- FIREMAN n. has a compounds section with the heading ‘With the first element in the genitive (fireman’s).’ This contains lemmas such as fireman’s axe and fireman’s lift.
A gerund is a word (in modern English, ending in -ing) which derives from a verb and has some verb-like properties but also some noun-like properties. For example, in ‘Dinner your dinner noisily is impolite’ the gerund eating functions like a noun in that it is the subject of the words, but is similar to a verb in that it takes a direct target (your dinner) and is changed by an adverb (noisily).
A gerund is similar to a verbal noun, but a verbal noun does not have the verb-like properties that a gerund does randki chatfriends.
- At the phrase with a view to(Take a look at n. P3b) meaning ‘with the aim or object of; with the intention to’, there is a section describing uses ‘followed by a gerund or (occasionally) verbal noun’. In ‘her father sent off some pictures of her to a modelling agency, with a view to establishing her as an actress’, the phrase is followed by a clause beginning with a gerund (establishing).
- Instance v. step one 4c describes the sense ‘to enjoy, have a taste for, or take pleasure in (an action, activity, condition, etc.)’ as ‘with gerund or verbal noun as object’. ‘I don’t like becoming recognised in the street’ is an example of its use with a gerund.

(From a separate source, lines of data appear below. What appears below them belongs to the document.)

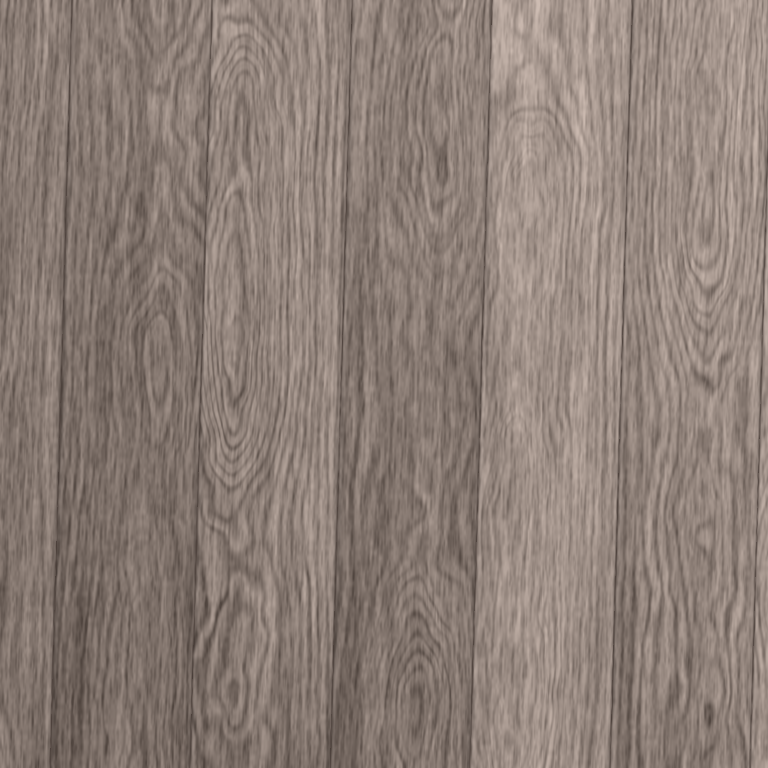
Write a Shadertoy shader that draws this texture.

```glsl
// Weathered grey-brown oak planks standing side by side, with arched grain and dark seams.
#define PLANK_WIDTH 0.1823
#define FIRST_SEAM 0.065
#define SEAM_LEAN 0.029
#define SEAM_WIDTH 0.0011
#define RINGS 15.0
#define RING_DEPTH 0.27
#define FIBRE_DEPTH 0.40
#define PORE_DEPTH 0.13
#define DARK_WOOD vec3(0.315, 0.272, 0.248)
#define LIGHT_WOOD vec3(0.805, 0.737, 0.698)
#define SEAM_COLOR vec3(0.27, 0.225, 0.205)

const float PI = 3.14159;

vec2 hash2(vec2 p) {
    vec3 q = fract(p.xyx * vec3(0.1031, 0.1030, 0.0973));
    q += dot(q, q.yzx + 33.33);
    return fract((q.xx + q.yz) * q.zy);
}

float valueNoise(vec2 p) {
    vec2 i = floor(p), f = fract(p);
    f = f * f * (3.0 - 2.0 * f);
    float low = mix(hash2(i).x, hash2(i + vec2(1, 0)).x, f.x);
    float high = mix(hash2(i + vec2(0, 1)).x, hash2(i + 1.0).x, f.x);
    return mix(low, high, f.y);
}

// Distance to the nearest scattered point
float cellular(vec2 p) {
    vec2 cell = floor(p);
    float nearest = 2.0;
    for (int y = -1; y <= 1; y++)
        for (int x = -1; x <= 1; x++) {
            vec2 c = cell + vec2(x, y);
            nearest = min(nearest, length(c + hash2(c) - p));
        }
    return nearest;
}

// Layered sines: irregular rise and fall along a plank
float sway(float y, float seed) {
    float sum = 0.0, amp = 1.0, freq = 5.0;
    for (int i = 0; i < 3; i++) {
        sum += amp * sin(freq * y + seed * (2.3 + float(i)));
        amp *= 0.5;
        freq *= 1.9;
    }
    return sum;
}

// Growth-ring height: long arches and ovals at the heart, straight lines beside it
float ringField(vec2 p, float plank) {
    float heart = -0.05 - 0.2 * cos(PI * plank);
    float across = p.x - heart - 0.035 * sway(p.y * 0.8, plank + 4.0);
    float nearHeart = exp(-7.0 * across * across);
    float warp = valueNoise(vec2(p.x * 4.0, p.y * 9.0) + plank * 17.0) - 0.5;
    warp += 0.4 * (valueNoise(vec2(p.x * 10.0, p.y * 30.0) + plank * 31.0) - 0.5);
    float arches = 0.20 * sway(p.y, plank * 1.7) + 0.13 * warp;
    return sqrt(across * across + 0.004) + arches * nearHeart + 0.03 * warp;
}

void mainImage(out vec4 fragColor, in vec2 fragCoord) {
    vec2 uv = fragCoord / iResolution.xy;
    float pixel = 1.0 / iResolution.y;

    // Plank index and position within the plank
    float along = (uv.x - FIRST_SEAM - SEAM_LEAN * uv.y) / PLANK_WIDTH + 1.0;
    float plank = floor(along);
    vec2 p = vec2(along - plank - 0.5, uv.y);
    vec2 offset = plank * vec2(41.0, 23.0) + 70.0;

    // Uneven light, alternating plank tone and long stains
    float tone = 0.50 + 0.32 * (uv.x - 0.5) + 0.17 * (uv.y - 0.5);
    tone += 0.055 * cos(PI * plank) + 0.03 * (hash2(offset).x - 0.5);
    tone += 0.13 * (valueNoise(vec2(p.x * 5.0, p.y * 2.0) + offset) - 0.5);

    // Growth rings, bold on every third plank
    float field = ringField(p, plank);
    float bold = mix(0.5, 1.0, 0.5 + 0.5 * cos(2.0 * PI * (plank - 2.0) / 3.0));
    float wear = valueNoise(vec2(p.x * 6.0, p.y * 5.0) + offset + 9.0);
    float ring = 0.5 + 0.5 * sin(2.0 * PI * RINGS * field);
    tone -= RING_DEPTH * bold * (0.4 + 0.8 * wear) * (ring * ring - 0.375);

    // Fibres: some follow the rings, finer ones run straight
    float fibre = 0.45 * (valueNoise(vec2(field * 38.0, p.y * 6.0) + offset) - 0.5);
    fibre += 0.40 * (valueNoise(vec2(p.x * 26.0 + field * 5.0, p.y * 5.0) + offset) - 0.5);
    fibre += 0.50 * (valueNoise(vec2(p.x * 60.0, p.y * 32.0) + offset) - 0.5);
    fibre += 0.30 * (valueNoise(vec2(p.x * 70.0, p.y * 150.0) + offset) - 0.5);
    tone += FIBRE_DEPTH * fibre;

    // Short dark pores
    float pore = cellular(vec2(p.x * 36.0 + field * 4.0, p.y * 28.0) + offset);
    tone -= PORE_DEPTH * (1.0 - smoothstep(0.05, 0.5, pore)) - 0.02;

    vec3 color = mix(DARK_WOOD, LIGHT_WOOD, clamp(tone, 0.0, 1.0));

    // Seams with a worn dark groove, soft shade and a pale bevel
    float side = (along - floor(along + 0.5)) * PLANK_WIDTH;
    float groove = 1.0 - smoothstep(SEAM_WIDTH - pixel, SEAM_WIDTH + pixel, abs(side));
    float chip = 0.35 + 0.5 * valueNoise(vec2(plank, uv.y * 110.0));
    float bevel = exp(-pow((side - 0.004) / 0.0018, 2.0));
    color *= 1.0 - 0.13 * exp(-abs(side) / 0.004);
    color += 0.03 * bevel;
    color = mix(color, SEAM_COLOR, groove * chip);

    fragColor = vec4(color, 1.0);
}
```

The head of a grammatical phrase is the principal and typically obligatory part of that phrase. For example, the noun dress is the head of the noun phrase her long white dress; the adjective good is the head of the adjective phrase quite surprisingly good.
- An effective adj. 1b describes uses of a ‘Following a determiner or adjective and preceding the noun head.’ For example, in ‘Is he really that big a sap?’, a directly precedes the noun sap, which is the head of the noun phrase that big a sap.
In English, the base means of a verb is used as the imperative, and imperative clauses typically lack a grammatical subject. For example, ‘Come here!’ is an imperative clause, and the verb come is in the imperative.
- The phrase to track down actualon Actual adj. 2 P6 is described as ‘Now frequently in imper., used to suggest that an idea or statement is foolish, overly idealistic, or quite wrong.’ An example of imperative use is ‘“Shit, Jo. I didn’t know he meant anything to you.” “Come on. He doesn’t.”’
- YE pron. 2 is defined as ‘Used after an imperative, with singular or plural reference.’ Examples include ‘Hear ye! Hear ye!’ and ‘Go ye unto the villages’, in which ye follows verbs in the imperative (hear and go).